(Beginning of DATA SHOWN)

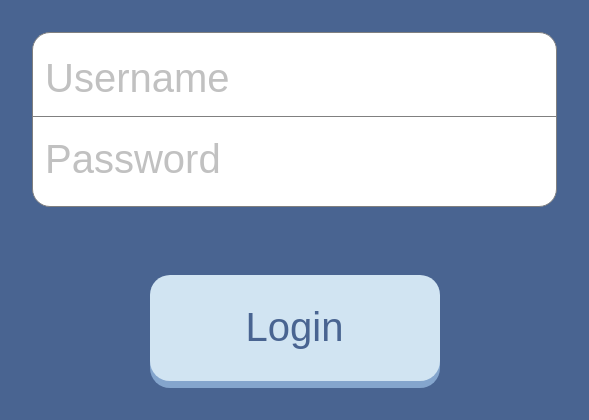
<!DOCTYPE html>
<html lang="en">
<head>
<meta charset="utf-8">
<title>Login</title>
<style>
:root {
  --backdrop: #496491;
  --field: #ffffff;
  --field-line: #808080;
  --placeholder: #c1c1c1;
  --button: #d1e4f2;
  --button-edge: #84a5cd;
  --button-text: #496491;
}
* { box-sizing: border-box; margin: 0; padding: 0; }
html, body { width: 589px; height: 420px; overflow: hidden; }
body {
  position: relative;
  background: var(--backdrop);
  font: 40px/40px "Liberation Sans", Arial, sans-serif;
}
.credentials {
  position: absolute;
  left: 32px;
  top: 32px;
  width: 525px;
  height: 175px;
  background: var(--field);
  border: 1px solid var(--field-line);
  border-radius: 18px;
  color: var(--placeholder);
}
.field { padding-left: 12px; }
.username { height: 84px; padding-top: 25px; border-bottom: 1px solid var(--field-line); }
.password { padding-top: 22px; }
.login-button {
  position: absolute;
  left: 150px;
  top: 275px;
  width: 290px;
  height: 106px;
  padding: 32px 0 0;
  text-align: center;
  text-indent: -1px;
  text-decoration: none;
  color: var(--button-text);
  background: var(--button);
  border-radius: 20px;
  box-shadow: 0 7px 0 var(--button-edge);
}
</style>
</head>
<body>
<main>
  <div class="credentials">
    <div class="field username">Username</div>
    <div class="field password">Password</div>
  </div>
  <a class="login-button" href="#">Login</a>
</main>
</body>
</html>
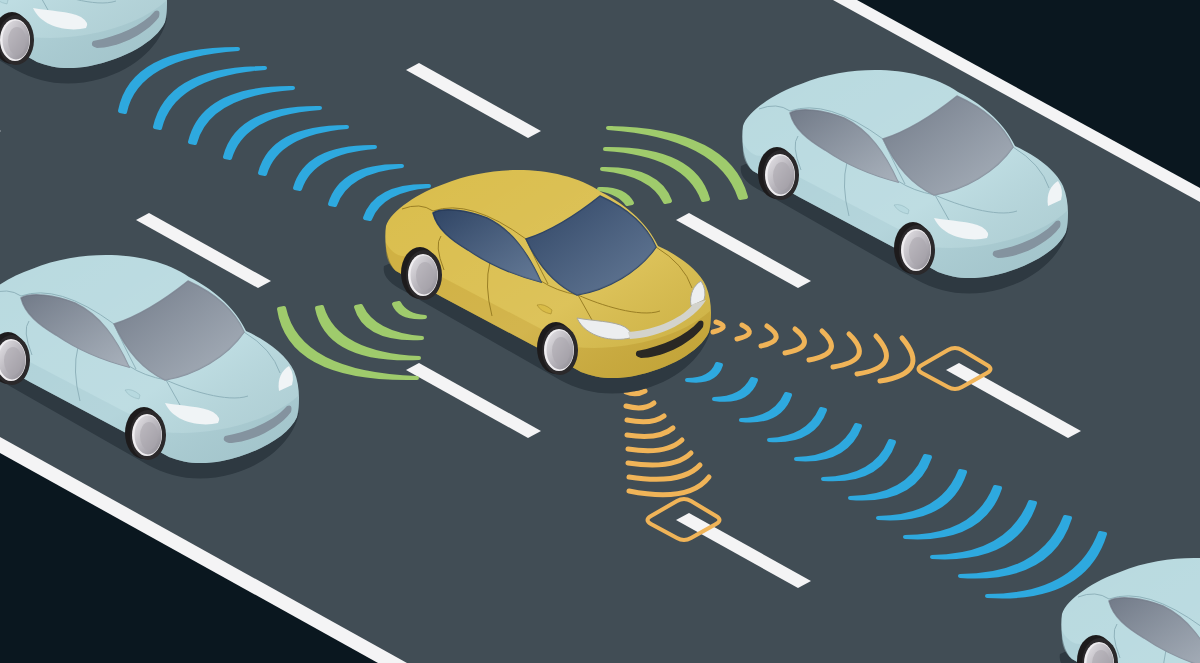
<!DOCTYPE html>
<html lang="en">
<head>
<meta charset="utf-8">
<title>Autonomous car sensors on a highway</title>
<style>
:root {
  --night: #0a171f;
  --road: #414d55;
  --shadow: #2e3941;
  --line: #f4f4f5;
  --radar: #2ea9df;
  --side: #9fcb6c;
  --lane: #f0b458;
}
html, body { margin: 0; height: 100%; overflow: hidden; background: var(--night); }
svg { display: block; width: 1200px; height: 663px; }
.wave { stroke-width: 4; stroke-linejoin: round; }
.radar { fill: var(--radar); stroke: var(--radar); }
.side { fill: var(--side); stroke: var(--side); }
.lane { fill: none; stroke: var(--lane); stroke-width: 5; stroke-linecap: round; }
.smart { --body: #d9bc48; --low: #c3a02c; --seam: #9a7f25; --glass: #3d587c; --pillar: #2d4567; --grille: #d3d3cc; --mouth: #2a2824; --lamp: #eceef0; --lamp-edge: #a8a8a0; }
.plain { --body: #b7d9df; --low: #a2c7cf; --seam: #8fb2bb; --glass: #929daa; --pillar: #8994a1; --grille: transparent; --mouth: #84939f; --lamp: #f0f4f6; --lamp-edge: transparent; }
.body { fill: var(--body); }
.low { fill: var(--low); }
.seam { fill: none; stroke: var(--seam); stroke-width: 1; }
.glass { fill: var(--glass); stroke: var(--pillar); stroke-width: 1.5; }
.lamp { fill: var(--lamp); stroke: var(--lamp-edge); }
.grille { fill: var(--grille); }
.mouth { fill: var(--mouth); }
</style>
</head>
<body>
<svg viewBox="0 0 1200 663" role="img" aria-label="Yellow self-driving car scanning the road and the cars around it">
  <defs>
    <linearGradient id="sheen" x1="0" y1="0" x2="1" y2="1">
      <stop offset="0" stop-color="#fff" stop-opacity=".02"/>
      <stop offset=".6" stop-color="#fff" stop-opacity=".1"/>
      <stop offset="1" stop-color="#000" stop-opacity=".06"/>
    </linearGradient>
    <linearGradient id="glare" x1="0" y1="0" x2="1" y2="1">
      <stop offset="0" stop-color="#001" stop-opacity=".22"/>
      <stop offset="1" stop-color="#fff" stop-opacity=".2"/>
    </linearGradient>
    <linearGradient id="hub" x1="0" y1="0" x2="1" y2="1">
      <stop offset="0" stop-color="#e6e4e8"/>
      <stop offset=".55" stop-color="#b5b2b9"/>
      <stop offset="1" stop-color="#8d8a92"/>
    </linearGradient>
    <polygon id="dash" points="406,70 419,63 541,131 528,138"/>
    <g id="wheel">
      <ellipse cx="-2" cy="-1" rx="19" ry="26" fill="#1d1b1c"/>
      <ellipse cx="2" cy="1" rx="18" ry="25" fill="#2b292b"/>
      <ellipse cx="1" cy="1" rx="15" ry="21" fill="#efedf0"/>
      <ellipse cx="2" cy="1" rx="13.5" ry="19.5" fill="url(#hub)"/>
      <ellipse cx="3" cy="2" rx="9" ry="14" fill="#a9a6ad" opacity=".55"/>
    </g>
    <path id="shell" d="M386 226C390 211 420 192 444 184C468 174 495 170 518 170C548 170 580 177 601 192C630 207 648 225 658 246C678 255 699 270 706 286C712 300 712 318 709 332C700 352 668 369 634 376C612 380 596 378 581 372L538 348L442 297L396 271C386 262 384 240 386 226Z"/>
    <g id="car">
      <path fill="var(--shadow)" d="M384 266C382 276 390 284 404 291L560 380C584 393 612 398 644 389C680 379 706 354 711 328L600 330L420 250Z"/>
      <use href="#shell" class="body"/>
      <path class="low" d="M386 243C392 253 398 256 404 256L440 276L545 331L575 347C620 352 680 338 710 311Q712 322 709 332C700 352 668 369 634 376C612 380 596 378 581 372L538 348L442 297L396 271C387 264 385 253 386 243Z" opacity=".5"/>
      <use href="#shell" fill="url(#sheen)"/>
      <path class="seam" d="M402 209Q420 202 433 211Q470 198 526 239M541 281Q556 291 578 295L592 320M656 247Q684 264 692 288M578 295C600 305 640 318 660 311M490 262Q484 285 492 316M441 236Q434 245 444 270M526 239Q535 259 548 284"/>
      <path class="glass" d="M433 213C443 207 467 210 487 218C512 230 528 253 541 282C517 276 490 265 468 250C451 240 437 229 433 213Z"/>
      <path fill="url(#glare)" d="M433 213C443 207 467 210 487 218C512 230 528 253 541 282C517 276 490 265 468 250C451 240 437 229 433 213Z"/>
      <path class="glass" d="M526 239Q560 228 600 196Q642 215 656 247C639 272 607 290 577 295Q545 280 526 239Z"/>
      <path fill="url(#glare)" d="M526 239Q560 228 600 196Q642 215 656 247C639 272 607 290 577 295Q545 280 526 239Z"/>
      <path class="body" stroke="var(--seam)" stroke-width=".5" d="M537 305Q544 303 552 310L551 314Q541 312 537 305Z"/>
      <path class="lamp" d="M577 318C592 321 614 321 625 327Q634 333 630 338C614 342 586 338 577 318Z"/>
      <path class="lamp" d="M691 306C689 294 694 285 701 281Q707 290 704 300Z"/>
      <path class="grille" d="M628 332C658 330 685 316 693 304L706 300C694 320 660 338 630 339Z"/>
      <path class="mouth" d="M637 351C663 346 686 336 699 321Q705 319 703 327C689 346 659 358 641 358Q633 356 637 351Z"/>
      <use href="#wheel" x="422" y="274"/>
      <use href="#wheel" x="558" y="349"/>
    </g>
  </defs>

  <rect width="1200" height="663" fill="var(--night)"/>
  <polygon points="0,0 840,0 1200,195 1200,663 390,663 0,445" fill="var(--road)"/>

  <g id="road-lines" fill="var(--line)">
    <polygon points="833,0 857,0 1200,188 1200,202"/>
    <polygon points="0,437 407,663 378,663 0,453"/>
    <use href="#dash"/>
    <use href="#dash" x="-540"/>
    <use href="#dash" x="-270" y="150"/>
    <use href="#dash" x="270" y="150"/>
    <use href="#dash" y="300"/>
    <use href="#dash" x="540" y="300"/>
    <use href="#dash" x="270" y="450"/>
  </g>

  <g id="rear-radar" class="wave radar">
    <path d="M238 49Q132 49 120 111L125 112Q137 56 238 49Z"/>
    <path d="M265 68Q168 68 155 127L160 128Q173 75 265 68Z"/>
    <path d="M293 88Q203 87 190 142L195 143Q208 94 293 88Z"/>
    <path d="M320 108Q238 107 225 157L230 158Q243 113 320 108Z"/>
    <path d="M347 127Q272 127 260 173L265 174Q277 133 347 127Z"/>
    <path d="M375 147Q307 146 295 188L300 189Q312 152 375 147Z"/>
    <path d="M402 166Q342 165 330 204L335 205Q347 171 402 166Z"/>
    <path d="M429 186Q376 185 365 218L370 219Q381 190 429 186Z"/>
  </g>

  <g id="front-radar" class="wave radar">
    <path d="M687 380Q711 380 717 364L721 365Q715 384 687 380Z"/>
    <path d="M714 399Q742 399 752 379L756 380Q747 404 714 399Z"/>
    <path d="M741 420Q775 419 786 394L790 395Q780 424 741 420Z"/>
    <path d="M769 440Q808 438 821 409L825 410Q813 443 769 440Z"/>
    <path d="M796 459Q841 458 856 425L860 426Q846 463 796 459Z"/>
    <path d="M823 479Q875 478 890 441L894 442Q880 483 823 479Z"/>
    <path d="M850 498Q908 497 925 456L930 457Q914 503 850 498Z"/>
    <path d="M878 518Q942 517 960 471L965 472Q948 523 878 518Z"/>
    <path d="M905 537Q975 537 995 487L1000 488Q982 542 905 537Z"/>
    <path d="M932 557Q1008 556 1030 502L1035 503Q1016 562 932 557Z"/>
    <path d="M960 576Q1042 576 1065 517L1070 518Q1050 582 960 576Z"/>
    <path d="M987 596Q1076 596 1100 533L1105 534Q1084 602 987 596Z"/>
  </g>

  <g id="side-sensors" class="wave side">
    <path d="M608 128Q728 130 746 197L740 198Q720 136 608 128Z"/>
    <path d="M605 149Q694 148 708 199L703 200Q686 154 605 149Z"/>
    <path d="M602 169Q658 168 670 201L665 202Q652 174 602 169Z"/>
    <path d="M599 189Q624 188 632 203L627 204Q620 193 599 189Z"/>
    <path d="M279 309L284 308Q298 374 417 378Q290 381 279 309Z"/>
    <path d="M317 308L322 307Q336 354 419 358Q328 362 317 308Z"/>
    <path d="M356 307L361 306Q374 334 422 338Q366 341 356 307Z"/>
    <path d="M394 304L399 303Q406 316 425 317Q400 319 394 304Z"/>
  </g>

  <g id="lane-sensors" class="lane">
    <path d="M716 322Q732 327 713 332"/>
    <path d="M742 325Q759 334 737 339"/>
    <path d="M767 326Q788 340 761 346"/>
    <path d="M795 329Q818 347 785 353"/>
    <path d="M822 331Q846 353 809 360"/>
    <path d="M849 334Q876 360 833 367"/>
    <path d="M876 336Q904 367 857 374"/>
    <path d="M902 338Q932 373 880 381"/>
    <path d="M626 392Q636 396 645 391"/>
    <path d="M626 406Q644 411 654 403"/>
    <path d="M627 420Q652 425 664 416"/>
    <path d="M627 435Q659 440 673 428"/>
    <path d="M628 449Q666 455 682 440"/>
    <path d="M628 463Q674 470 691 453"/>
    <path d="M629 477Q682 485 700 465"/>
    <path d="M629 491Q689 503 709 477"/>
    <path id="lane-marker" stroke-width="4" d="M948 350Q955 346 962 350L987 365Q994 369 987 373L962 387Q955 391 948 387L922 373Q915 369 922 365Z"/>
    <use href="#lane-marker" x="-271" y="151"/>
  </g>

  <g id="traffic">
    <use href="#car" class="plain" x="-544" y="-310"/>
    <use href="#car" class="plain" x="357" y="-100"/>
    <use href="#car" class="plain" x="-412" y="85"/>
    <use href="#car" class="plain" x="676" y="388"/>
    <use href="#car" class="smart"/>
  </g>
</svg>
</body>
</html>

(End of DATA SHOWN)

-- TASK REQUIREMENTS --
Tally of lines with the word "pillar": work out how many lines in the records hold it, and give that number only.

-- EXPECTED ANSWER --
3